» **Your objective**
Below are some entries. Copy each line in them that holds "state".
┌────────
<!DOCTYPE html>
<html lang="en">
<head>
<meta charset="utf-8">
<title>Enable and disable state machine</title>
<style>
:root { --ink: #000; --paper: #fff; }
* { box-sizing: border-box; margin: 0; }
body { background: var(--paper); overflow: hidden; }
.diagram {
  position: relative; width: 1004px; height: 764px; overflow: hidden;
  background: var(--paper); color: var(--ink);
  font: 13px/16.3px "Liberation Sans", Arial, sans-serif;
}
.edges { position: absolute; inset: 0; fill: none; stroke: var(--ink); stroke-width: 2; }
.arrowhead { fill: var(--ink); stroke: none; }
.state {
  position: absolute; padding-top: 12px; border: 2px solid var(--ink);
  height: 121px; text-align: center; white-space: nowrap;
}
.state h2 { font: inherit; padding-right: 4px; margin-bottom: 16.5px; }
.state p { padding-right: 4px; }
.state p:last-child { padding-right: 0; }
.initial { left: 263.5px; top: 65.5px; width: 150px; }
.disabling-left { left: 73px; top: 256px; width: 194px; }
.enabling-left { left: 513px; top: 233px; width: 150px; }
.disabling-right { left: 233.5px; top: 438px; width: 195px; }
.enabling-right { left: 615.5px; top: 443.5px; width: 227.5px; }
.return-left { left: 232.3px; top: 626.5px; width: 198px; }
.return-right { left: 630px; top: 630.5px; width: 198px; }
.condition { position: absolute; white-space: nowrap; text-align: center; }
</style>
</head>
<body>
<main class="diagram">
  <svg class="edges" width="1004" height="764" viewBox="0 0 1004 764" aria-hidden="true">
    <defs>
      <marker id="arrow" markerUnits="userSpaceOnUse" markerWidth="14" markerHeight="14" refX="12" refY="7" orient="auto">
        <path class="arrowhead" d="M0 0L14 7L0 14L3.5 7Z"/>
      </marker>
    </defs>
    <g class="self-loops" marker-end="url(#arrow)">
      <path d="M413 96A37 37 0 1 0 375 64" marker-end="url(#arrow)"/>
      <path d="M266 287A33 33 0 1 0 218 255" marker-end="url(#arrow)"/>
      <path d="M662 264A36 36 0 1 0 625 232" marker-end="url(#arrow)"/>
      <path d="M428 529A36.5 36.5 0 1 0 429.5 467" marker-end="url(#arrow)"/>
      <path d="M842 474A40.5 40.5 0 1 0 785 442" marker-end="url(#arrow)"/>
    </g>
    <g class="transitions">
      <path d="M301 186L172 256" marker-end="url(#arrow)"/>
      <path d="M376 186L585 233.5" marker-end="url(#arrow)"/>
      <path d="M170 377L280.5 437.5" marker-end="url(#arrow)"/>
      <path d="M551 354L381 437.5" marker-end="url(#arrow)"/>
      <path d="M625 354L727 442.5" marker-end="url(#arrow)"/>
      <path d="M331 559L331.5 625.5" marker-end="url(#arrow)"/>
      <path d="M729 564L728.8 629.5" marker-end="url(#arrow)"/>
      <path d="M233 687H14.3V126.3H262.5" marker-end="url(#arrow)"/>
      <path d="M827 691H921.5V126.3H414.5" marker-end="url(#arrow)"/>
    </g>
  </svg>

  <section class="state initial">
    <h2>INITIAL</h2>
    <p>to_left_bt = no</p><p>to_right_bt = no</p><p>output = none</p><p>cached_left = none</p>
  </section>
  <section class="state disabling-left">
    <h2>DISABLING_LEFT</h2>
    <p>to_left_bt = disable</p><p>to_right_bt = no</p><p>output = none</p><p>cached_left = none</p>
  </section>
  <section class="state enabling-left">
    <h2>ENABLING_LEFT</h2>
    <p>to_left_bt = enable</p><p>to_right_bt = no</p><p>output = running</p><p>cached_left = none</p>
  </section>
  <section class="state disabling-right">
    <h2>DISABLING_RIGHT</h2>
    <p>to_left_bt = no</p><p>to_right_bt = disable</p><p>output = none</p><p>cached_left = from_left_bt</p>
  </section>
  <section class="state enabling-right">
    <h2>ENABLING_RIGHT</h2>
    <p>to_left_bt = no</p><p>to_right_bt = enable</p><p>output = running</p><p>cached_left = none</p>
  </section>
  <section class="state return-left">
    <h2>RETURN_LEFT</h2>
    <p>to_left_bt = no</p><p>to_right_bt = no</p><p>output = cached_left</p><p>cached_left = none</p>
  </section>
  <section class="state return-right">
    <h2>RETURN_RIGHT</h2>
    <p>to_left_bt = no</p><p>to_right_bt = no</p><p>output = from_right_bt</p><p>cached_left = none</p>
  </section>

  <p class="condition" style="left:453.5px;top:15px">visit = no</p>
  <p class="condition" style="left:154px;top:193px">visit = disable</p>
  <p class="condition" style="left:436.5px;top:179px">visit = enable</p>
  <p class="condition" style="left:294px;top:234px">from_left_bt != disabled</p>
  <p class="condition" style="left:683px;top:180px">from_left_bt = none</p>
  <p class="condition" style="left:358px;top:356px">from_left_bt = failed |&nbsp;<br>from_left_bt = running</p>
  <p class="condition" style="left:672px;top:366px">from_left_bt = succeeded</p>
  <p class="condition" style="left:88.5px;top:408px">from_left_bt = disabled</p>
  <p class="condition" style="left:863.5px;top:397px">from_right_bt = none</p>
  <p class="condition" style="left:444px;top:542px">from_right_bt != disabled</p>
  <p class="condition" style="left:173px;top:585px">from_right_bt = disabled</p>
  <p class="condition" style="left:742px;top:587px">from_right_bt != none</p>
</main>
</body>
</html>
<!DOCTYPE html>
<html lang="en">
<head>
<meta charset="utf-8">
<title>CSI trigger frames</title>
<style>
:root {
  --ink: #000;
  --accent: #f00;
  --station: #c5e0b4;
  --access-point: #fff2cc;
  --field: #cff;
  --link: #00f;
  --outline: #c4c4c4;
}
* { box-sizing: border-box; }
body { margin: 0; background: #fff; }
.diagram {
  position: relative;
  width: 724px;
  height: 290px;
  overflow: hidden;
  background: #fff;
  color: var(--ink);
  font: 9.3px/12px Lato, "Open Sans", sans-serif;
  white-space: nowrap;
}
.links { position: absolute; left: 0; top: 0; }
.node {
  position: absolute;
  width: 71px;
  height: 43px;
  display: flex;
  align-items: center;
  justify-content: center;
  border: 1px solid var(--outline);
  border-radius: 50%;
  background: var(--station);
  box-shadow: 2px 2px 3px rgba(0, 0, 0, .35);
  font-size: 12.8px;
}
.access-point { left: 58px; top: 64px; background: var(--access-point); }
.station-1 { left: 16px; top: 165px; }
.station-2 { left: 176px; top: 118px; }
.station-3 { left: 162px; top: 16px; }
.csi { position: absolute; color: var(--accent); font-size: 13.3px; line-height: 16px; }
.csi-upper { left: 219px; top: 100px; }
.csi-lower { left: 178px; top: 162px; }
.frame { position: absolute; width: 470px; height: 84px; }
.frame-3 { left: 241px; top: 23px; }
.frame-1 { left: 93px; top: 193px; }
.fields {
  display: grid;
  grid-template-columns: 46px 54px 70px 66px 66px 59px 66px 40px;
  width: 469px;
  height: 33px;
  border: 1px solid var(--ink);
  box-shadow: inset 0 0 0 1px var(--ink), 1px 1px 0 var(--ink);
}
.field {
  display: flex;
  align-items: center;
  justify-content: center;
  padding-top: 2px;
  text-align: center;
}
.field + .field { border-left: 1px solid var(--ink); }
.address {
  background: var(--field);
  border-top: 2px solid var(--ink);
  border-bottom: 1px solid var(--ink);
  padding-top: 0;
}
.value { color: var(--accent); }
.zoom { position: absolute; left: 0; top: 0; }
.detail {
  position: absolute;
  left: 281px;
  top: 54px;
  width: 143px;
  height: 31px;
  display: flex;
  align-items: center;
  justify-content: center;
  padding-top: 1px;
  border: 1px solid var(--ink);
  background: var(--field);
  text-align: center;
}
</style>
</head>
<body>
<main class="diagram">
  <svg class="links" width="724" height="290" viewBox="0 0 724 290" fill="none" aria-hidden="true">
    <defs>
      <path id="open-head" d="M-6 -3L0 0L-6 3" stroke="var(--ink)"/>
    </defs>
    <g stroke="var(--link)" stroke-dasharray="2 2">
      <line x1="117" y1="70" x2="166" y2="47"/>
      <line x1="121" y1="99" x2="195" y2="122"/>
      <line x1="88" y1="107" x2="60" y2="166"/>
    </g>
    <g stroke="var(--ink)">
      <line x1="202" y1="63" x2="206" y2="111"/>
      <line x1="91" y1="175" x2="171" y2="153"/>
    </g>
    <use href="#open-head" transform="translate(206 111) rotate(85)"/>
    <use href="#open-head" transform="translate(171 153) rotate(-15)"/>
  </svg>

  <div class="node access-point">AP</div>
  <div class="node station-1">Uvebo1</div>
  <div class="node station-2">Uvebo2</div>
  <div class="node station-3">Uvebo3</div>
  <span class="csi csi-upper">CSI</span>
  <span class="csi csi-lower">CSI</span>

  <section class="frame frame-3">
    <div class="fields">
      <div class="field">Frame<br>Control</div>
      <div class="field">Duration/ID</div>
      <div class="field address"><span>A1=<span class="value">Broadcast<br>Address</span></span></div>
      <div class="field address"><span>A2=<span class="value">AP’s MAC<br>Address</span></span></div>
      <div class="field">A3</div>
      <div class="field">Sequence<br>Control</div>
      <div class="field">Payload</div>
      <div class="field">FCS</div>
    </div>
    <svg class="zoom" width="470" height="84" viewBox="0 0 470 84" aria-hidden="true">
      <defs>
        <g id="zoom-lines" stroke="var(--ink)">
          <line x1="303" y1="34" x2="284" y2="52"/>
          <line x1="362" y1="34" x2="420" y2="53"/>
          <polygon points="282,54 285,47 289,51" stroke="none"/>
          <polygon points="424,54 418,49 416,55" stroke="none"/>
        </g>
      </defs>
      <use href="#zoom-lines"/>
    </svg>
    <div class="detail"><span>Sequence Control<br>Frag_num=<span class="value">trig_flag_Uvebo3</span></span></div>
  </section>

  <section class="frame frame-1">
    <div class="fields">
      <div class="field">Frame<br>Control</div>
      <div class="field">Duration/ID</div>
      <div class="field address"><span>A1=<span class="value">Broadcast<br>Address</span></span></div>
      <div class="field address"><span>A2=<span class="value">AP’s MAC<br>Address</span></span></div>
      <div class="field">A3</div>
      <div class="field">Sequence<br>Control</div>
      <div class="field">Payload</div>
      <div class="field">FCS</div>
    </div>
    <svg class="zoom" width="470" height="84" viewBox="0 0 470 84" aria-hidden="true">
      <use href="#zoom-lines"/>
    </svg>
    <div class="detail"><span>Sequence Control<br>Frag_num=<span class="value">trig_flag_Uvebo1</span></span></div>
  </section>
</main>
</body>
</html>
└────────
» **Output of the exercise**
<title>Enable and disable state machine</title>
.state {
.state h2 { font: inherit; padding-right: 4px; margin-bottom: 16.5px; }
.state p { padding-right: 4px; }
.state p:last-child { padding-right: 0; }
  <section class="state initial">
  <section class="state disabling-left">
  <section class="state enabling-left">
  <section class="state disabling-right">
  <section class="state enabling-right">
  <section class="state return-left">
  <section class="state return-right">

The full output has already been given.